A report by Evaluator Group looked at two organisations using NetApp ONTAP on Oracle. The first was a large healthcare provider operating a medical record system for 300 distributed offices. The second was a technology infrastructure supplier of hardware, software and cloud computing resources.

This is what they found.

Simplified data protection and backup

The healthcare provider operates a 100TB database on Oracle. This was part of a larger data warehouse environment that relied on ETL processes to move data between systems.

Under their previous multi-vendor infrastructure, Oracle RMAN backups ran forever – sometimes failing to finish at all. This created the potential for permanent data loss when backups did not complete.

Following migration to Oracle on NetApp ONTAP, the company shifted their backup strategy to use FlexClone. This relatively simple change reduced database copy and distribution times from “potentially forever” to a matter of minutes. Data can be copied and cloned quickly and easily, reducing the risk of data loss caused by failed backups.

Ultrafast disaster recovery provisions

The IT infrastructure provider has a similarly complex set-up, with five data centres holding 100PB of raw data in 375 applications and 418 databases. By implementing NetApp ONTAP, they have been able to dramatically simplify and accelerate their disaster recovery and backup provisions.

Testing of their new NetApp infrastructure reveals they can:

  • Backup a database in 5 minutes
  • Restore a database in 5 minutes
  • Refresh a system in 15 minutes
  • Synchronise their disaster recovery platforms in 10 minutes

Whether these speeds match NetApp’s own benchmarks is debatable – but for the two companies described here, the improvements have been impressive.

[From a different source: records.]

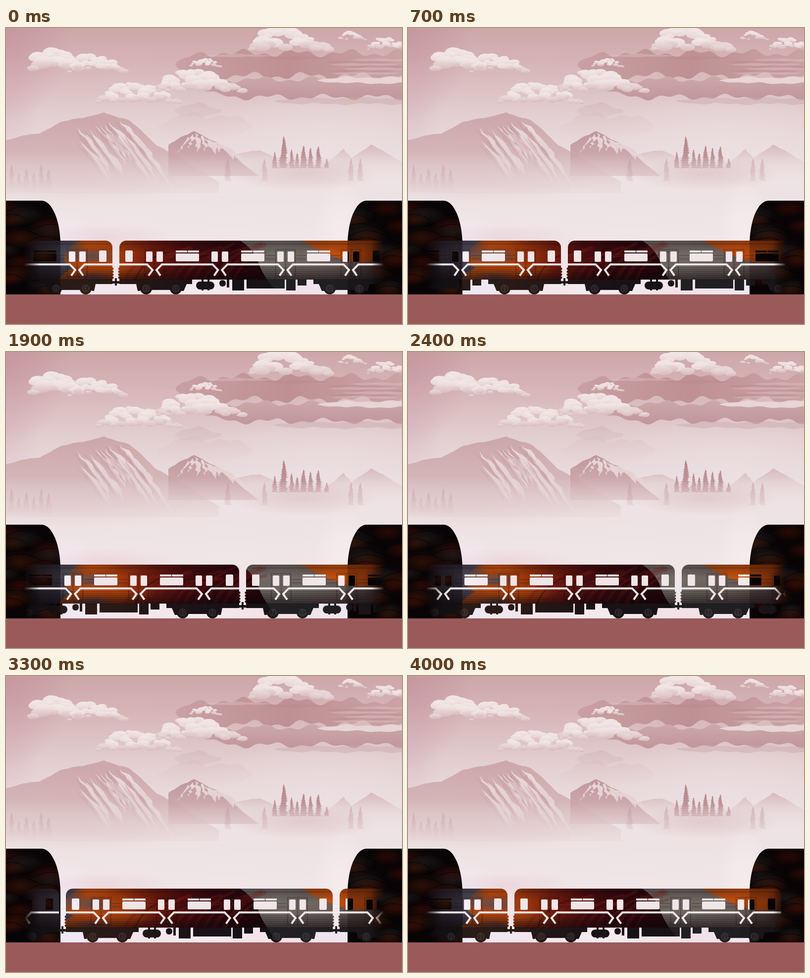
An HTML page with a canvas for the animation above (4.1 s loop, 800x600 px).

```html
<!DOCTYPE html>
<html lang="en">
<head>
<meta charset="utf-8">
<title>Train between tunnels</title>
<style>
  html, body { margin: 0; width: 800px; height: 600px; overflow: hidden; background: #9a5a59; }
  canvas { display: block; }
</style>
</head>
<body>
<canvas id="stage" width="800" height="600"></canvas>
<script>
const W = 800, H = 600, GROUND = 540;
const STEP_MS = 100, STEPS = 41, SPEED = 13.487;
const CAR = 539, PITCH = 553, START = 229, PAD = 20;
const doorAt = i => 71 + i * 132.3;

function layer(w, draw) {
  const cv = document.createElement('canvas');
  cv.width = w;
  cv.height = H;
  const c = cv.getContext('2d');
  if (draw) draw(c);
  return cv;
}

function ramp(c, x0, y0, x1, y1, ...colors) {
  const g = c.createLinearGradient(x0, y0, x1, y1);
  colors.forEach((col, i) => g.addColorStop(i / (colors.length - 1), col));
  return g;
}
const down = (c, y0, y1, ...colors) => ramp(c, 0, y0, 0, y1, ...colors);

function shape(c, paint, d) {
  c.fillStyle = paint;
  c.fill(new Path2D(d));
}

function line(c, paint, width, d) {
  c.strokeStyle = paint;
  c.lineWidth = width;
  c.stroke(new Path2D(d));
}

function oval(c, paint, x, y, rx, ry = rx) {
  c.fillStyle = paint;
  c.beginPath();
  c.ellipse(x, y, rx, ry, 0, 0, 7);
  c.fill();
}

function glow(c, x, y, rx, ry, rgb, alpha) {
  c.save();
  c.translate(x, y);
  c.scale(rx, ry);
  const g = c.createRadialGradient(0, 0, 0, 0, 0, 1);
  [1, .55, 0].forEach((k, i) => g.addColorStop(i / 2, `rgba(${rgb},${alpha * k})`));
  c.fillStyle = g;
  c.fillRect(-1, -1, 2, 2);
  c.restore();
}

function random(seed) {
  return () => (seed = (seed * 16807) % 2147483647) / 2147483647;
}

// Sky

function cumulus(c, x0, x1, base, height) {
  const rnd = random(x0 * 97 + base), w = x1 - x0, lobes = [];
  for (let i = 0, n = w / 4; i < n; i++) {
    const u = (i + rnd()) / n, env = Math.sin(Math.PI * u ** .75);
    const r = height * (.07 + .11 * rnd()) * (.6 + .4 * env);
    lobes.push({ x: x0 + 8 + u * (w - 16), y: base - r - (height - 2 * r) * env * rnd() ** .7, r });
  }
  lobes.sort((a, b) => a.y - b.y).forEach(({ x, y, r }) => {
    const lit = (base - y) / height > .3;
    oval(c, down(c, y - r, y + r * 1.6, lit ? '#f3e8e8' : '#eadbdb', lit ? '#e3cdce' : '#d3b0b2'), x, y, r * 1.9, r);
  });
}

// A long flat cloud with uneven edges and tapered ends.
function bank(c, paint, x0, x1, mid, half) {
  const edge = (x, phase) => {
    const taper = Math.min(1, (x - x0) / 60, (x1 - x) / 60) ** .6;
    return half * taper * (1 + .22 * Math.sin(x / 17 + phase) + .16 * Math.sin(x / 7 + phase * 3));
  };
  const top = [], bottom = [];
  for (let x = x0; x <= x1; x += 3) {
    top.push(`${x} ${mid - edge(x, mid)}`);
    bottom.unshift(`${x} ${mid + edge(x, mid + 2)}`);
  }
  shape(c, paint, `M${top.join(' ')} ${bottom.join(' ')}Z`);
}

function sky(c) {
  c.fillStyle = down(c, 0, 430, '#cda6a8', '#d8b8ba', '#e2ced0', '#eadddf', '#eee3e4', '#f0e5e7');
  c.fillRect(0, 0, W, GROUND);
  glow(c, 0, 30, 130, 160, '182,122,136', .35);
  glow(c, 0, 160, 70, 100, '208,164,182', .3);
  glow(c, 640, 235, 260, 110, '238,226,228', .6);

  const haze = down(c, 150, 225, 'rgba(210,178,180,.5)', 'rgba(222,198,200,0)');
  bank(c, haze, 306, 500, 200, 24);
  bank(c, haze, 340, 436, 168, 17);
  bank(c, ramp(c, 340, 0, 800, 0, '#c9a0a3', '#be9093', '#cba3a5'), 342, 860, 74, 23);
  bank(c, down(c, 98, 146, '#cda8a9', '#c0969a'), 395, 860, 122, 18);
  bank(c, 'rgba(206,174,176,.5)', 540, 860, 148, 6);
  const rnd = random(41);
  for (let i = 0; i < 9; i++) {
    const x = 400 + 300 * rnd();
    bank(c, i % 2 ? 'rgba(178,130,135,.3)' : 'rgba(222,196,196,.4)', x, x + 140, 56 + i * 4.5, 3);
  }
  bank(c, '#e8d5d5', 628, 860, 106, 6);
  [[45, 160, 88, 60], [120, 247, 92, 44], [178, 360, 154, 48], [300, 486, 132, 52], [365, 445, 80, 22],
    [487, 662, 50, 58], [664, 734, 25, 21], [722, 830, 45, 28]].forEach(box => cumulus(c, ...box));
}

// Mountains

// Straight key points broken up by midpoint displacement.
function ridge(c, paint, pts, floor) {
  const rnd = random(pts[0][1] * 53 + floor);
  for (let amount = 6; amount > 1; amount /= 2) {
    pts = pts.flatMap((p, i) => {
      const q = pts[i + 1];
      return q ? [p, [(p[0] + q[0]) / 2, (p[1] + q[1]) / 2 + (rnd() - .5) * amount]] : [p];
    });
  }
  shape(c, paint, `M${pts.join(' ')} V${floor}H${pts[0][0]}Z`);
}

function gully(c, paint, x, y, len, lean, width, rnd) {
  const near = [], far = [];
  for (let i = 0; i <= 8; i++) {
    const px = x + lean * len * i / 8 + (rnd() - .5) * 6, py = y + len * i / 8;
    const w = width * Math.sin(Math.PI * i / 8) * (.5 + rnd());
    near.push(`${px} ${py}`);
    far.unshift(`${px + w} ${py - w * .4}`);
  }
  shape(c, paint, `M${near.join(' ')} ${far.join(' ')}Z`);
}

function tree(c, paint, x, top, bottom, half) {
  const rnd = random(x * 31 + top), rows = Math.round((bottom - top) / 5);
  const left = [], right = [];
  for (let i = 1; i <= rows; i++) {
    const y = top + (bottom - top) * i / rows;
    const w = half * Math.min(1, .2 + 1.1 * i / rows);
    const l = w * (.6 + .6 * rnd()), r = w * (.6 + .6 * rnd());
    left.unshift(`${x - l * .55} ${y} ${x - l} ${y + 1}`);
    right.push(`${x + r} ${y + 1} ${x + r * .55} ${y}`);
  }
  shape(c, paint, `M${x} ${top} L${right.join(' ')} ${left.join(' ')}Z`);
}

function mountains(c) {
  const rnd = random(7);
  ridge(c, down(c, 235, 310, 'rgba(206,172,175,.75)', 'rgba(232,216,218,0)'),
    [[440, 262], [514, 248], [590, 284], [640, 280], [682, 245], [698, 264], [738, 236], [800, 272]], 320);
  ridge(c, down(c, 170, 330, '#cca6a8', 'rgba(216,188,190,.8)'),
    [[0, 227], [68, 214], [112, 190], [198, 171], [250, 188], [304, 238], [352, 262], [430, 312]], 335);

  const snow = down(c, 175, 320, '#ecdcdd', '#e4d1d3', 'rgba(236,224,226,.3)');
  const shade = down(c, 175, 320, 'rgba(190,146,150,.5)', 'rgba(205,170,174,.1)');
  for (let i = 0; i < 16; i++) {
    const x = 142 + i * 8, y = 176 + Math.abs(x - 205) * .4 + 34 * rnd();
    const len = 50 + 60 * rnd();
    gully(c, shade, x - 9, y, len, .72, 7, rnd);
    gully(c, snow, x, y, len, .72, 8, rnd);
  }

  ridge(c, down(c, 208, 300, '#c0969a', 'rgba(206,172,175,.8)'),
    [[328, 237], [380, 209], [440, 240], [510, 300]], 300);
  for (let i = 0; i < 8; i++) {
    const x = 366 + i * 9;
    gully(c, snow, x, 212 + Math.abs(x - 382) * .5, 26 + 18 * rnd(), (i - 2) * .28, 8, rnd);
  }

  // mist over the feet of the slopes
  c.fillStyle = down(c, 255, 350, 'rgba(238,227,229,0)', 'rgba(238,227,229,.5)', '#eee3e4');
  c.fillRect(0, 255, W, 96);
  glow(c, 130, 312, 260, 50, '214,184,190', .3);
  glow(c, 600, 296, 150, 36, '210,176,180', .45);

  const pine = down(c, 220, 300, '#b3868a', '#bd9397', 'rgba(206,174,178,.25)');
  [[561, 219], [543, 250], [577, 245], [588, 253], [601, 238], [615, 242], [631, 239], [648, 264]]
    .forEach(([x, top]) => tree(c, pine, x, top, 284, 5 + (284 - top) / 14));
  const pale = down(c, 262, 335, 'rgba(190,148,154,.5)', 'rgba(200,164,170,.35)', 'rgba(214,186,190,0)');
  for (let x = 11; x < 90; x += 15) tree(c, pale, x, 274 + 26 * rnd(), 334, 9);
  [448, 522, 697, 716].forEach(x => tree(c, pale, x, 264, 310, 8));
}

function tunnels(c) {
  glow(c, 120, 470, 70, 100, '246,240,252', .8);
  glow(c, 190, 425, 150, 28, '228,190,202', .35);
  glow(c, 680, 420, 60, 110, '248,238,240', .7);
  c.fillStyle = ramp(c, 100, 0, 700, 0, '#eceaf6', '#f3e5ea', '#f4eaee', '#f3e1e6', '#eee6f2');
  c.fillRect(100, 508, 600, 32);

  const rnd = random(19), tints = ['74,14,6', '40,36,36', '78,26,6'];
  const mouth = () => {
    c.save();
    c.clip(new Path2D(`M0 350H72A38 91 0 0 1 110 440V${GROUND}H0Z`));
    c.fillStyle = '#080405';
    c.fillRect(0, 340, 120, 200);
    for (let i = 0; i < 15; i++) {
      const x = 100 * rnd(), y = 365 + 12 * i, r = 14 + 10 * rnd();
      glow(c, x, y, r * 2, r, tints[i % 3], .5);
      line(c, 'rgba(0,0,0,.45)', 2, `M${x - r * 2} ${y}q${r * 2} ${-r * 1.4} ${r * 4} 0`);
    }
    c.restore();
  };
  mouth();
  c.save();
  c.translate(W, 0);
  c.scale(-1, 1);
  mouth();
  c.restore();
  c.fillStyle = '#9a5a59';
  c.fillRect(0, GROUND, W, H - GROUND);
}

// Train

// Colours that stay in place while the cars pass through them.
function paintwork(c) {
  c.fillStyle = ramp(c, 40, 0, 760, 0, '#352e38', '#4b4855', '#5a5558', '#635c58', '#69625d', '#716a65', '#6a5c57', '#4c3f3e');
  c.fillRect(0, 420, W, 120);
  shape(c, ramp(c, 100, 0, 550, 0, '#9c4c1c', '#b8480e', '#a23a0c', '#701c0e', '#480c0e', '#32080d', '#28060b', '#1c0508'),
    'M92 540 Q104 500 136 486 Q108 474 122 452 Q134 436 160 428 H468 Q500 446 510 476 Q520 506 552 540Z');
  glow(c, 120, 446, 46, 34, '78,74,88', .9);
  glow(c, 176, 462, 52, 17, '80,76,88', .9);
  glow(c, 176, 505, 46, 12, '72,68,78', .8);
  glow(c, 180, 437, 54, 11, '208,88,18', .8);
  glow(c, 230, 490, 74, 16, '206,84,18', .6);
  const rnd = random(5);
  for (let x = 240; x < 480; x += 20) {
    const rgb = rnd() < .5 ? '128,28,24' : '14,2,5';
    line(c, `rgba(${rgb},.3)`, 3 + 6 * rnd(), `M${x} 512 q20 -50 ${60 + 40 * rnd()} ${-40 - 44 * rnd()}`);
  }
  shape(c, ramp(c, 600, 431, 700, 500, '#a8501c', '#c24f0e', '#a8420c'),
    'M590 428 H770 V464 Q736 478 698 474 Q646 462 590 428Z');
  glow(c, 610, 462, 50, 18, '116,106,100', .6);
  glow(c, 770, 470, 50, 60, '60,16,12', .8);
  c.fillStyle = down(c, 430, 512, 'rgba(10,4,8,.3)', 'rgba(10,4,8,0)', 'rgba(10,4,8,.05)', 'rgba(10,4,8,.6)');
  c.fillRect(0, 430, W, 80);
  c.fillStyle = 'rgba(20,20,24,.86)';
  c.fillRect(0, 510, W, 30);
  [[0, .42], [690, .25]].forEach(([x, a]) => {
    c.fillStyle = `rgba(8,3,5,${a})`;
    c.fillRect(x, 420, 110, 120);
  });
}

const box = (x, y, w, h) => `M${x} ${y}h${w}v${h}h${-w}z`;

function bothEnds(c, draw) {
  draw();
  c.save();
  c.translate(CAR, 0);
  c.scale(-1, 1);
  draw();
  c.restore();
}

function hull(c) {
  c.translate(PAD, 0);
  const pane = (x, y, w, h, r = 2) => {
    c.beginPath();
    c.roundRect(x, y, w, h, r);
    c.fill();
  };
  pane(0, 431, CAR, 79, [14, 14, 0, 0]);
  pane(155, 514, 37, 16, 8);
  pane(202, 511, 13, 13, 6);
  shape(c, '#000', box(166, 510, 4, 22) + box(178, 510, 4, 22) + box(217, 510, 5, 16) +
    box(228, 510, 24, 22) + box(257, 510, 77, 18) + box(337, 510, 19, 22) + box(360, 510, 18, 12));
  bothEnds(c, () => {
    for (let y = 488; y < 510; y += 6) oval(c, '#000', 0, y, 2.5);
    shape(c, '#000', box(0, 510, 147, 9) + box(44, 517, 80, 14) + box(-19, 513, 25, 5) + box(-9, 507, 4, 15) +
      'M34 519h12l-4 14h-5ZM122 519h14l-6 14h-5Z');
    [54, 114].forEach(x => oval(c, '#000', x, 528, 12));
  });

  // windows are see-through
  c.globalCompositeOperation = 'destination-out';
  bothEnds(c, () => pane(12, 451, 15, 23));
  for (let i = 0; i < 4; i++) {
    const x = Math.round(doorAt(i));
    pane(x - 17, 453, 13, 21);
    pane(x + 4, 453, 13, 21);
    if (i === 3) continue;
    pane(x + 43, 451, 23, 4, 1);
    pane(x + 67, 451, 23, 4, 1);
    pane(x + 43, 457, 47, 16);
  }
}

function trim(c) {
  c.translate(PAD, 0);
  const dark = 'rgba(12,6,10,.42)', stripe = '#f1e6e6';
  for (let y = 486; y < 509; y += 4) line(c, dark, 1.2, `M0 ${y}H${CAR}`);
  line(c, dark, 1, 'M4 438H535M0 509.5H539');

  let left = 0;
  for (let i = 0; i < 4; i++) {
    const x = doorAt(i);
    line(c, dark, 1.2, box(x - 20, 449, 40, 55) + `M${x} 449V504`);
    if (i < 3) line(c, dark, 1, `M${x + 22} 461h20m49 0h20M${x + 22} 468h20m49 0h20`);
    line(c, stripe, 4, `M${left} 479.2H${x - 15}L${x - 4} 490.5 ${x - 12} 502M${x + 19} 479.2H${x + 15}L${x + 4} 490.5 ${x + 12} 502`);
    left = x + 18;
  }
  line(c, stripe, 4, `M${left} 479.2H${CAR}`);

  bothEnds(c, () => [54, 114].forEach(x => {
    oval(c, 'rgba(190,170,170,.12)', x, 528, 8);
    line(c, 'rgba(5,3,5,.6)', 1.2, `M${x - 3} 524v8M${x + 3} 524v8`);
  }));
}

const scene = layer(W, c => { sky(c); mountains(c); tunnels(c); });
const paint = layer(W, paintwork);
const carHull = layer(CAR + 2 * PAD, hull);
const carTrim = layer(CAR + 2 * PAD, trim);
const train = layer(W);
const tc = train.getContext('2d');
const edges = tc.createLinearGradient(36, 0, 764, 0);
[[0, 0], [.045, 1], [.965, 1], [1, 0]].forEach(([at, a]) => edges.addColorStop(at, `rgba(0,0,0,${a})`));
const stage = document.getElementById('stage').getContext('2d');

function drawTrain(shift) {
  const cars = sprite => {
    for (let n = 0; n < 3; n++) tc.drawImage(sprite, START + shift - n * PITCH - PAD, 0);
  };
  tc.globalCompositeOperation = 'source-over';
  tc.clearRect(0, 0, W, H);
  cars(carHull);
  tc.globalCompositeOperation = 'source-atop';
  tc.drawImage(paint, 0, 0);
  cars(carTrim);
  tc.globalCompositeOperation = 'destination-in';
  tc.fillStyle = edges;
  tc.fillRect(0, 0, W, H);
}

function frame() {
  const step = Math.floor(performance.now() / STEP_MS) % STEPS;
  drawTrain(Math.round(step * SPEED));
  stage.drawImage(scene, 0, 0);
  stage.drawImage(train, 0, 0);
  requestAnimationFrame(frame);
}
frame();
</script>
</body>
</html>
```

Not only are they able to complete backup and disaster recovery operations quicker, but their businesses (and data) are safer as a result.

If you want to know more about these specific use cases, you can read the Evaluator Group report here.

And if you would like to know more about how NetApp ONTAP can help turbocharge your Oracle databases, please give the WTL team a call